= Beginning of Section =

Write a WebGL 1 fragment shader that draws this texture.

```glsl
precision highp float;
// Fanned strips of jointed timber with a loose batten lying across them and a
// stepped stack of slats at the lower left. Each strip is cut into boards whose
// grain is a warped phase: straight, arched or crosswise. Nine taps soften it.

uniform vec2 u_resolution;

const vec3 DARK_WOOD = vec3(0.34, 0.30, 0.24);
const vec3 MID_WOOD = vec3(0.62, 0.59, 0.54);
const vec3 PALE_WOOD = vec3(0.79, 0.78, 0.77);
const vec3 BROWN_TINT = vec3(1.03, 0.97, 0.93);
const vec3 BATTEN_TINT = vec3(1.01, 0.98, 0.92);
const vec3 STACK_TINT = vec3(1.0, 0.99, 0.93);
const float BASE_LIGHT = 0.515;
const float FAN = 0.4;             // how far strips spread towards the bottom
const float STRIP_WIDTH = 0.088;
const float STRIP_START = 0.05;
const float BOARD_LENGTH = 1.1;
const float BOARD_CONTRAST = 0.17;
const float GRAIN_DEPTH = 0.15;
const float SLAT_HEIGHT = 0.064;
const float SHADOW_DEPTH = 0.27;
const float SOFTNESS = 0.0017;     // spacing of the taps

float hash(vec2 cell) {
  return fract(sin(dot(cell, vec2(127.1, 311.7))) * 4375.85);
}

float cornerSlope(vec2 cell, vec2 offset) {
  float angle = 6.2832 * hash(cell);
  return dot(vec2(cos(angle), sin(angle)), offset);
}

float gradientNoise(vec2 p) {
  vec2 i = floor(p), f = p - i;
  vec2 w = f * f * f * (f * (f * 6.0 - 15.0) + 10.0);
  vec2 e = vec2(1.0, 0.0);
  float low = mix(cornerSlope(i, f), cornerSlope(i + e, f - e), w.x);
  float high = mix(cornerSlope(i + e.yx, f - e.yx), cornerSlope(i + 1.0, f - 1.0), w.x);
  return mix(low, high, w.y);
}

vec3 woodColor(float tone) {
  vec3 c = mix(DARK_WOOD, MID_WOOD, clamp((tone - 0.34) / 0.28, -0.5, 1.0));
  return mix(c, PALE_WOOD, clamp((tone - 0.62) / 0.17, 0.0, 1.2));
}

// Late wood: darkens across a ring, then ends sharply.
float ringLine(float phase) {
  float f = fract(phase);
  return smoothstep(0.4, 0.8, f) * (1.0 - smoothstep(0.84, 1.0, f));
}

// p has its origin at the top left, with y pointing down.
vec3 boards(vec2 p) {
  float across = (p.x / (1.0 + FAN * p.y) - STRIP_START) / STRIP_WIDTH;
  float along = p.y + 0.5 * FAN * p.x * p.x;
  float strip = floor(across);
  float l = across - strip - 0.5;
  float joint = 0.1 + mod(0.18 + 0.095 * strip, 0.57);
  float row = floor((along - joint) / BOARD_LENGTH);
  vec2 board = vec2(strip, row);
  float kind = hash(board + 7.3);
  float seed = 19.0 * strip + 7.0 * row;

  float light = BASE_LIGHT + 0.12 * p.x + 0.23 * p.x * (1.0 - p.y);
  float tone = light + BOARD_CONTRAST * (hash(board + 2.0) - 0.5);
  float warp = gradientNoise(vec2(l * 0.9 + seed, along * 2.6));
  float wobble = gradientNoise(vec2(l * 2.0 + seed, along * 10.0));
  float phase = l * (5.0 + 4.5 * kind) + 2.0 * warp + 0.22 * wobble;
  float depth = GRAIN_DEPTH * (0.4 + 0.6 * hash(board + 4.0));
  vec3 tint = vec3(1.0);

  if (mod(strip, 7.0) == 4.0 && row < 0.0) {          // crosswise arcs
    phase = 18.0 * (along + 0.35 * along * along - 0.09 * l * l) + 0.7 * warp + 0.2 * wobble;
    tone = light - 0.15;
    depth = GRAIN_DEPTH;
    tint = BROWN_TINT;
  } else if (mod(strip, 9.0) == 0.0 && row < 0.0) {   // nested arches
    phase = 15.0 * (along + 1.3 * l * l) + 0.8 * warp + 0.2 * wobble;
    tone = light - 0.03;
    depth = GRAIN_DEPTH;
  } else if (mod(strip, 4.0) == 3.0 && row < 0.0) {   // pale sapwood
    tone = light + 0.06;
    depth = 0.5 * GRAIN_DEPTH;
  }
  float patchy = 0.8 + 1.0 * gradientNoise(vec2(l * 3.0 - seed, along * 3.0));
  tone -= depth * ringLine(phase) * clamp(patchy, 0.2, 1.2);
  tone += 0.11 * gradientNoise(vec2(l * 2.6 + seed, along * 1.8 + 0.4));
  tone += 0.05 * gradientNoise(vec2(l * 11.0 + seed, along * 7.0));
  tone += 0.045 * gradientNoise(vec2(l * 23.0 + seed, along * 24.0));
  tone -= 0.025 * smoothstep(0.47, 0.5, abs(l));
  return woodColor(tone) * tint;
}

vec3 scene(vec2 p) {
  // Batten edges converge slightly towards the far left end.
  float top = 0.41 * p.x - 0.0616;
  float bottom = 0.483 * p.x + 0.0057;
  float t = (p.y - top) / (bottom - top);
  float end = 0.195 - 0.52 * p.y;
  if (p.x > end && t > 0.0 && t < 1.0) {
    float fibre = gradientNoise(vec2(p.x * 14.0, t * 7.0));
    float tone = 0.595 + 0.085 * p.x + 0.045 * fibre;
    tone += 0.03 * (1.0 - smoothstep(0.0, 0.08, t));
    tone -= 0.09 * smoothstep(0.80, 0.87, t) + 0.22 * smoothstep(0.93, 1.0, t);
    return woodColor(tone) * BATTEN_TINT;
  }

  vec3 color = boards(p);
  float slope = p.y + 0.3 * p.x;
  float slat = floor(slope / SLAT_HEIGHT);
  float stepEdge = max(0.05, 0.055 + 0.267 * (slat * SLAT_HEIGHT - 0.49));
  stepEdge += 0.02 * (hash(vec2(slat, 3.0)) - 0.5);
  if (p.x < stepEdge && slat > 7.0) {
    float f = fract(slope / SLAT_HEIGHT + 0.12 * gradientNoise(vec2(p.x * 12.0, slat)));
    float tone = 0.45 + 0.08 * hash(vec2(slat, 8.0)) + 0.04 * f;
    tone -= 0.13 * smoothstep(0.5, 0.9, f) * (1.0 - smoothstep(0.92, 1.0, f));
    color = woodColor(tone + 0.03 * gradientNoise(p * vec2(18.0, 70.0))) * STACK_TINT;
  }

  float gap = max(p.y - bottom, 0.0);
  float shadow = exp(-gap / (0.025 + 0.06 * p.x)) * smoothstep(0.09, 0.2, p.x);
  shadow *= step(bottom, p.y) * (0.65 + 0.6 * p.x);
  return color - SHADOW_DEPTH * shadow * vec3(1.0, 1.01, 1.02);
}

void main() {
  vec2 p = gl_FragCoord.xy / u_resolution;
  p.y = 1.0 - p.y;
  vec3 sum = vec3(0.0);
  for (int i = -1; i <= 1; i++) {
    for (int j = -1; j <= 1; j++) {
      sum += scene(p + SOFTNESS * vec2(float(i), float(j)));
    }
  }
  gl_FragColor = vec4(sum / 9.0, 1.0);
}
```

= End of Section =

§ **Your instructions**
Output the entries above exactly, please, with nothing dropped.

§ **Task answer**
Write a WebGL 1 fragment shader that draws this texture.

```glsl
precision highp float;
// Fanned strips of jointed timber with a loose batten lying across them and a
// stepped stack of slats at the lower left. Each strip is cut into boards whose
// grain is a warped phase: straight, arched or crosswise. Nine taps soften it.

uniform vec2 u_resolution;

const vec3 DARK_WOOD = vec3(0.34, 0.30, 0.24);
const vec3 MID_WOOD = vec3(0.62, 0.59, 0.54);
const vec3 PALE_WOOD = vec3(0.79, 0.78, 0.77);
const vec3 BROWN_TINT = vec3(1.03, 0.97, 0.93);
const vec3 BATTEN_TINT = vec3(1.01, 0.98, 0.92);
const vec3 STACK_TINT = vec3(1.0, 0.99, 0.93);
const float BASE_LIGHT = 0.515;
const float FAN = 0.4;             // how far strips spread towards the bottom
const float STRIP_WIDTH = 0.088;
const float STRIP_START = 0.05;
const float BOARD_LENGTH = 1.1;
const float BOARD_CONTRAST = 0.17;
const float GRAIN_DEPTH = 0.15;
const float SLAT_HEIGHT = 0.064;
const float SHADOW_DEPTH = 0.27;
const float SOFTNESS = 0.0017;     // spacing of the taps

float hash(vec2 cell) {
  return fract(sin(dot(cell, vec2(127.1, 311.7))) * 4375.85);
}

float cornerSlope(vec2 cell, vec2 offset) {
  float angle = 6.2832 * hash(cell);
  return dot(vec2(cos(angle), sin(angle)), offset);
}

float gradientNoise(vec2 p) {
  vec2 i = floor(p), f = p - i;
  vec2 w = f * f * f * (f * (f * 6.0 - 15.0) + 10.0);
  vec2 e = vec2(1.0, 0.0);
  float low = mix(cornerSlope(i, f), cornerSlope(i + e, f - e), w.x);
  float high = mix(cornerSlope(i + e.yx, f - e.yx), cornerSlope(i + 1.0, f - 1.0), w.x);
  return mix(low, high, w.y);
}

vec3 woodColor(float tone) {
  vec3 c = mix(DARK_WOOD, MID_WOOD, clamp((tone - 0.34) / 0.28, -0.5, 1.0));
  return mix(c, PALE_WOOD, clamp((tone - 0.62) / 0.17, 0.0, 1.2));
}

// Late wood: darkens across a ring, then ends sharply.
float ringLine(float phase) {
  float f = fract(phase);
  return smoothstep(0.4, 0.8, f) * (1.0 - smoothstep(0.84, 1.0, f));
}

// p has its origin at the top left, with y pointing down.
vec3 boards(vec2 p) {
  float across = (p.x / (1.0 + FAN * p.y) - STRIP_START) / STRIP_WIDTH;
  float along = p.y + 0.5 * FAN * p.x * p.x;
  float strip = floor(across);
  float l = across - strip - 0.5;
  float joint = 0.1 + mod(0.18 + 0.095 * strip, 0.57);
  float row = floor((along - joint) / BOARD_LENGTH);
  vec2 board = vec2(strip, row);
  float kind = hash(board + 7.3);
  float seed = 19.0 * strip + 7.0 * row;

  float light = BASE_LIGHT + 0.12 * p.x + 0.23 * p.x * (1.0 - p.y);
  float tone = light + BOARD_CONTRAST * (hash(board + 2.0) - 0.5);
  float warp = gradientNoise(vec2(l * 0.9 + seed, along * 2.6));
  float wobble = gradientNoise(vec2(l * 2.0 + seed, along * 10.0));
  float phase = l * (5.0 + 4.5 * kind) + 2.0 * warp + 0.22 * wobble;
  float depth = GRAIN_DEPTH * (0.4 + 0.6 * hash(board + 4.0));
  vec3 tint = vec3(1.0);

  if (mod(strip, 7.0) == 4.0 && row < 0.0) {          // crosswise arcs
    phase = 18.0 * (along + 0.35 * along * along - 0.09 * l * l) + 0.7 * warp + 0.2 * wobble;
    tone = light - 0.15;
    depth = GRAIN_DEPTH;
    tint = BROWN_TINT;
  } else if (mod(strip, 9.0) == 0.0 && row < 0.0) {   // nested arches
    phase = 15.0 * (along + 1.3 * l * l) + 0.8 * warp + 0.2 * wobble;
    tone = light - 0.03;
    depth = GRAIN_DEPTH;
  } else if (mod(strip, 4.0) == 3.0 && row < 0.0) {   // pale sapwood
    tone = light + 0.06;
    depth = 0.5 * GRAIN_DEPTH;
  }
  float patchy = 0.8 + 1.0 * gradientNoise(vec2(l * 3.0 - seed, along * 3.0));
  tone -= depth * ringLine(phase) * clamp(patchy, 0.2, 1.2);
  tone += 0.11 * gradientNoise(vec2(l * 2.6 + seed, along * 1.8 + 0.4));
  tone += 0.05 * gradientNoise(vec2(l * 11.0 + seed, along * 7.0));
  tone += 0.045 * gradientNoise(vec2(l * 23.0 + seed, along * 24.0));
  tone -= 0.025 * smoothstep(0.47, 0.5, abs(l));
  return woodColor(tone) * tint;
}

vec3 scene(vec2 p) {
  // Batten edges converge slightly towards the far left end.
  float top = 0.41 * p.x - 0.0616;
  float bottom = 0.483 * p.x + 0.0057;
  float t = (p.y - top) / (bottom - top);
  float end = 0.195 - 0.52 * p.y;
  if (p.x > end && t > 0.0 && t < 1.0) {
    float fibre = gradientNoise(vec2(p.x * 14.0, t * 7.0));
    float tone = 0.595 + 0.085 * p.x + 0.045 * fibre;
    tone += 0.03 * (1.0 - smoothstep(0.0, 0.08, t));
    tone -= 0.09 * smoothstep(0.80, 0.87, t) + 0.22 * smoothstep(0.93, 1.0, t);
    return woodColor(tone) * BATTEN_TINT;
  }

  vec3 color = boards(p);
  float slope = p.y + 0.3 * p.x;
  float slat = floor(slope / SLAT_HEIGHT);
  float stepEdge = max(0.05, 0.055 + 0.267 * (slat * SLAT_HEIGHT - 0.49));
  stepEdge += 0.02 * (hash(vec2(slat, 3.0)) - 0.5);
  if (p.x < stepEdge && slat > 7.0) {
    float f = fract(slope / SLAT_HEIGHT + 0.12 * gradientNoise(vec2(p.x * 12.0, slat)));
    float tone = 0.45 + 0.08 * hash(vec2(slat, 8.0)) + 0.04 * f;
    tone -= 0.13 * smoothstep(0.5, 0.9, f) * (1.0 - smoothstep(0.92, 1.0, f));
    color = woodColor(tone + 0.03 * gradientNoise(p * vec2(18.0, 70.0))) * STACK_TINT;
  }

  float gap = max(p.y - bottom, 0.0);
  float shadow = exp(-gap / (0.025 + 0.06 * p.x)) * smoothstep(0.09, 0.2, p.x);
  shadow *= step(bottom, p.y) * (0.65 + 0.6 * p.x);
  return color - SHADOW_DEPTH * shadow * vec3(1.0, 1.01, 1.02);
}

void main() {
  vec2 p = gl_FragCoord.xy / u_resolution;
  p.y = 1.0 - p.y;
  vec3 sum = vec3(0.0);
  for (int i = -1; i <= 1; i++) {
    for (int j = -1; j <= 1; j++) {
      sum += scene(p + SOFTNESS * vec2(float(i), float(j)));
    }
  }
  gl_FragColor = vec4(sum / 9.0, 1.0);
}
```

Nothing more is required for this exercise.